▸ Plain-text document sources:
============================================================
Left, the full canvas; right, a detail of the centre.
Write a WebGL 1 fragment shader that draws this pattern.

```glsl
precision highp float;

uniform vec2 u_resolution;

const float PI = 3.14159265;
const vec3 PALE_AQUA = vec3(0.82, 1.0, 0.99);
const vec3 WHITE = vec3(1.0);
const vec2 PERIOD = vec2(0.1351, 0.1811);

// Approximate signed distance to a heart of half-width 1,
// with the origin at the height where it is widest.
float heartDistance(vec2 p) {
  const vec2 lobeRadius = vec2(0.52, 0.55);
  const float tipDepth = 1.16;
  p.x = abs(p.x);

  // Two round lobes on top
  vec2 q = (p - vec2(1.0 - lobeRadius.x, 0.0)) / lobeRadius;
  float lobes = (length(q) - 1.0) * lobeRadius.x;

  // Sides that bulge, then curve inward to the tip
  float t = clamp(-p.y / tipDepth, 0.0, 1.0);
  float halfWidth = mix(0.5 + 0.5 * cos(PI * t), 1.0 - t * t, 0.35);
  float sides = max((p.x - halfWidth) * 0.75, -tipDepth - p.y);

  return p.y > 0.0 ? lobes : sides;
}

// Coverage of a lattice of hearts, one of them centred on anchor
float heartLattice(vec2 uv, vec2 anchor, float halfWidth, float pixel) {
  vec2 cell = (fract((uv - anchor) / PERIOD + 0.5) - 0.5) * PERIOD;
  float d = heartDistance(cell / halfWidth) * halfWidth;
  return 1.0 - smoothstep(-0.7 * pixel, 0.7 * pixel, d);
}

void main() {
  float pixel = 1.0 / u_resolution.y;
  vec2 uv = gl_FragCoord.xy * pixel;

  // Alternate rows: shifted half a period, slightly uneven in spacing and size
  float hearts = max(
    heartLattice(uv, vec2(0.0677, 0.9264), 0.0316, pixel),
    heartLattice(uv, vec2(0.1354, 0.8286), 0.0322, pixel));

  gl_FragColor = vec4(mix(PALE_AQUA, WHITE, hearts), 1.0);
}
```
============================================================
▸ Work instructions:
For each line above that includes "heartLattice", copy the line.

▸ Answer to this problem:
float heartLattice(vec2 uv, vec2 anchor, float halfWidth, float pixel) {
    heartLattice(uv, vec2(0.0677, 0.9264), 0.0316, pixel),
    heartLattice(uv, vec2(0.1354, 0.8286), 0.0322, pixel));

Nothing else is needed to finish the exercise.